## TASK DIRECTIONS
The records, repeated exactly and in full, are the expected answer.

## MATERIAL PROVIDED
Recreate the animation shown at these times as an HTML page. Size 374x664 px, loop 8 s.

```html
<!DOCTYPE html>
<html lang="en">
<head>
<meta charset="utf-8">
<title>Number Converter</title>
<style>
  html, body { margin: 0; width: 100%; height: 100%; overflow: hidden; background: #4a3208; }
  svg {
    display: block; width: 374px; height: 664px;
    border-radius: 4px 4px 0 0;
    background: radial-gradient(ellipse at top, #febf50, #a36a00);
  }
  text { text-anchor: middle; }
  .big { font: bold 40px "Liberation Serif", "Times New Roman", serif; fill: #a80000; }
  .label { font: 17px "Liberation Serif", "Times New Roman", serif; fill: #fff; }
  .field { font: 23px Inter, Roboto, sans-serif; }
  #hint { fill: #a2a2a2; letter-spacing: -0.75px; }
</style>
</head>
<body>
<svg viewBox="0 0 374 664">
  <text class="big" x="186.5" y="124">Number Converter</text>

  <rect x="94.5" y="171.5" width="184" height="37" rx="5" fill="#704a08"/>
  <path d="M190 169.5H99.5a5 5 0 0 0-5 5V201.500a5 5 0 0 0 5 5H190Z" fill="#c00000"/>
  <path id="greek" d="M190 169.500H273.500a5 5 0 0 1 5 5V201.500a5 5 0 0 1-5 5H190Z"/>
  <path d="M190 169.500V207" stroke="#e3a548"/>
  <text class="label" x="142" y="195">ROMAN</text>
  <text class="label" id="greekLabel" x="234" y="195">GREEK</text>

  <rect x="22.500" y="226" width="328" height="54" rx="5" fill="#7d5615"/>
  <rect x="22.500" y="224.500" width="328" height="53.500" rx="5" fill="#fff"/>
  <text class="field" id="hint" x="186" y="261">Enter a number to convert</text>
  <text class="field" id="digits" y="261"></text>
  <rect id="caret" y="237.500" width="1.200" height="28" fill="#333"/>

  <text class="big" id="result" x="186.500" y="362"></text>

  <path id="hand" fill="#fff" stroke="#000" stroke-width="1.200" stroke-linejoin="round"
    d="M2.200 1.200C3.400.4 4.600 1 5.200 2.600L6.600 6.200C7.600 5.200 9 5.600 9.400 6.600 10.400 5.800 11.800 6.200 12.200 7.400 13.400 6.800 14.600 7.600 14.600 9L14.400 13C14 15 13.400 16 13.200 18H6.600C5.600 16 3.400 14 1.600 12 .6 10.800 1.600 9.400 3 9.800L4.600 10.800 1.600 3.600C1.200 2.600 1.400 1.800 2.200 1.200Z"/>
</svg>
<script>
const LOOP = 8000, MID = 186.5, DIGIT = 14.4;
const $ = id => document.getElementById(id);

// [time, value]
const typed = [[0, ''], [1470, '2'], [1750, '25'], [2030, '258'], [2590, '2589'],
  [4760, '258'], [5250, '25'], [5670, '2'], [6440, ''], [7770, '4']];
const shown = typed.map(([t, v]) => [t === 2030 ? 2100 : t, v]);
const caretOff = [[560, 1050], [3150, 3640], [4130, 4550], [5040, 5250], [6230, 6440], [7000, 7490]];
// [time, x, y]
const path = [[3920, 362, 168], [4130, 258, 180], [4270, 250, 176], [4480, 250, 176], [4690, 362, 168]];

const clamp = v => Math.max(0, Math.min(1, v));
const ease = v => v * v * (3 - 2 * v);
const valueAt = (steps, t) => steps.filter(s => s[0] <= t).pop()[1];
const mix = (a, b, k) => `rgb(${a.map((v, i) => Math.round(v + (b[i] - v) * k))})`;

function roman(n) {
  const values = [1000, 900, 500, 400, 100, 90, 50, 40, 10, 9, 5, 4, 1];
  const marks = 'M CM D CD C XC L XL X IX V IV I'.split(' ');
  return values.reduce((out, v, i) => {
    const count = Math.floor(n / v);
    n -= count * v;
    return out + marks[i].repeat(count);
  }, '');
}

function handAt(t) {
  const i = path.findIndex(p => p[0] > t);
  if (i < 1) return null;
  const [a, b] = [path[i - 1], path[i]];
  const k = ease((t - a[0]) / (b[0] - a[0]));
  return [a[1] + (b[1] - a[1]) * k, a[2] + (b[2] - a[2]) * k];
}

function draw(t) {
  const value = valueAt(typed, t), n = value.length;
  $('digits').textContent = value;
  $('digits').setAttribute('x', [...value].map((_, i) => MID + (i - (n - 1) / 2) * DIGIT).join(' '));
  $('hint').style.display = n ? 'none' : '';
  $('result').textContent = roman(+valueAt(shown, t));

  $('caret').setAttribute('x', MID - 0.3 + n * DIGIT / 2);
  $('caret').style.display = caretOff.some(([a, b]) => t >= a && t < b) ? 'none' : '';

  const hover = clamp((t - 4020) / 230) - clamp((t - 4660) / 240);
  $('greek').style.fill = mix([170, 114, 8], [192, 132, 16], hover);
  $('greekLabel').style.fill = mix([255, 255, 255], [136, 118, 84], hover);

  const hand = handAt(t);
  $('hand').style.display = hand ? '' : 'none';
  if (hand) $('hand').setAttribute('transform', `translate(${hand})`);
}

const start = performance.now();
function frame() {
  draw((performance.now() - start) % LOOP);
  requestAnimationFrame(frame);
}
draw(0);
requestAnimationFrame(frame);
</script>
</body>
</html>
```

## SOLVED EXERCISE
Recreate the animation shown at these times as an HTML page. Size 374x664 px, loop 8 s.

```html
<!DOCTYPE html>
<html lang="en">
<head>
<meta charset="utf-8">
<title>Number Converter</title>
<style>
  html, body { margin: 0; width: 100%; height: 100%; overflow: hidden; background: #4a3208; }
  svg {
    display: block; width: 374px; height: 664px;
    border-radius: 4px 4px 0 0;
    background: radial-gradient(ellipse at top, #febf50, #a36a00);
  }
  text { text-anchor: middle; }
  .big { font: bold 40px "Liberation Serif", "Times New Roman", serif; fill: #a80000; }
  .label { font: 17px "Liberation Serif", "Times New Roman", serif; fill: #fff; }
  .field { font: 23px Inter, Roboto, sans-serif; }
  #hint { fill: #a2a2a2; letter-spacing: -0.75px; }
</style>
</head>
<body>
<svg viewBox="0 0 374 664">
  <text class="big" x="186.5" y="124">Number Converter</text>

  <rect x="94.5" y="171.5" width="184" height="37" rx="5" fill="#704a08"/>
  <path d="M190 169.5H99.5a5 5 0 0 0-5 5V201.500a5 5 0 0 0 5 5H190Z" fill="#c00000"/>
  <path id="greek" d="M190 169.500H273.500a5 5 0 0 1 5 5V201.500a5 5 0 0 1-5 5H190Z"/>
  <path d="M190 169.500V207" stroke="#e3a548"/>
  <text class="label" x="142" y="195">ROMAN</text>
  <text class="label" id="greekLabel" x="234" y="195">GREEK</text>

  <rect x="22.500" y="226" width="328" height="54" rx="5" fill="#7d5615"/>
  <rect x="22.500" y="224.500" width="328" height="53.500" rx="5" fill="#fff"/>
  <text class="field" id="hint" x="186" y="261">Enter a number to convert</text>
  <text class="field" id="digits" y="261"></text>
  <rect id="caret" y="237.500" width="1.200" height="28" fill="#333"/>

  <text class="big" id="result" x="186.500" y="362"></text>

  <path id="hand" fill="#fff" stroke="#000" stroke-width="1.200" stroke-linejoin="round"
    d="M2.200 1.200C3.400.4 4.600 1 5.200 2.600L6.600 6.200C7.600 5.200 9 5.600 9.400 6.600 10.400 5.800 11.800 6.200 12.200 7.400 13.400 6.800 14.600 7.600 14.600 9L14.400 13C14 15 13.400 16 13.200 18H6.600C5.600 16 3.400 14 1.600 12 .6 10.800 1.600 9.400 3 9.800L4.600 10.800 1.600 3.600C1.200 2.600 1.400 1.800 2.200 1.200Z"/>
</svg>
<script>
const LOOP = 8000, MID = 186.5, DIGIT = 14.4;
const $ = id => document.getElementById(id);

// [time, value]
const typed = [[0, ''], [1470, '2'], [1750, '25'], [2030, '258'], [2590, '2589'],
  [4760, '258'], [5250, '25'], [5670, '2'], [6440, ''], [7770, '4']];
const shown = typed.map(([t, v]) => [t === 2030 ? 2100 : t, v]);
const caretOff = [[560, 1050], [3150, 3640], [4130, 4550], [5040, 5250], [6230, 6440], [7000, 7490]];
// [time, x, y]
const path = [[3920, 362, 168], [4130, 258, 180], [4270, 250, 176], [4480, 250, 176], [4690, 362, 168]];

const clamp = v => Math.max(0, Math.min(1, v));
const ease = v => v * v * (3 - 2 * v);
const valueAt = (steps, t) => steps.filter(s => s[0] <= t).pop()[1];
const mix = (a, b, k) => `rgb(${a.map((v, i) => Math.round(v + (b[i] - v) * k))})`;

function roman(n) {
  const values = [1000, 900, 500, 400, 100, 90, 50, 40, 10, 9, 5, 4, 1];
  const marks = 'M CM D CD C XC L XL X IX V IV I'.split(' ');
  return values.reduce((out, v, i) => {
    const count = Math.floor(n / v);
    n -= count * v;
    return out + marks[i].repeat(count);
  }, '');
}

function handAt(t) {
  const i = path.findIndex(p => p[0] > t);
  if (i < 1) return null;
  const [a, b] = [path[i - 1], path[i]];
  const k = ease((t - a[0]) / (b[0] - a[0]));
  return [a[1] + (b[1] - a[1]) * k, a[2] + (b[2] - a[2]) * k];
}

function draw(t) {
  const value = valueAt(typed, t), n = value.length;
  $('digits').textContent = value;
  $('digits').setAttribute('x', [...value].map((_, i) => MID + (i - (n - 1) / 2) * DIGIT).join(' '));
  $('hint').style.display = n ? 'none' : '';
  $('result').textContent = roman(+valueAt(shown, t));

  $('caret').setAttribute('x', MID - 0.3 + n * DIGIT / 2);
  $('caret').style.display = caretOff.some(([a, b]) => t >= a && t < b) ? 'none' : '';

  const hover = clamp((t - 4020) / 230) - clamp((t - 4660) / 240);
  $('greek').style.fill = mix([170, 114, 8], [192, 132, 16], hover);
  $('greekLabel').style.fill = mix([255, 255, 255], [136, 118, 84], hover);

  const hand = handAt(t);
  $('hand').style.display = hand ? '' : 'none';
  if (hand) $('hand').setAttribute('transform', `translate(${hand})`);
}

const start = performance.now();
function frame() {
  draw((performance.now() - start) % LOOP);
  requestAnimationFrame(frame);
}
draw(0);
requestAnimationFrame(frame);
</script>
</body>
</html>
```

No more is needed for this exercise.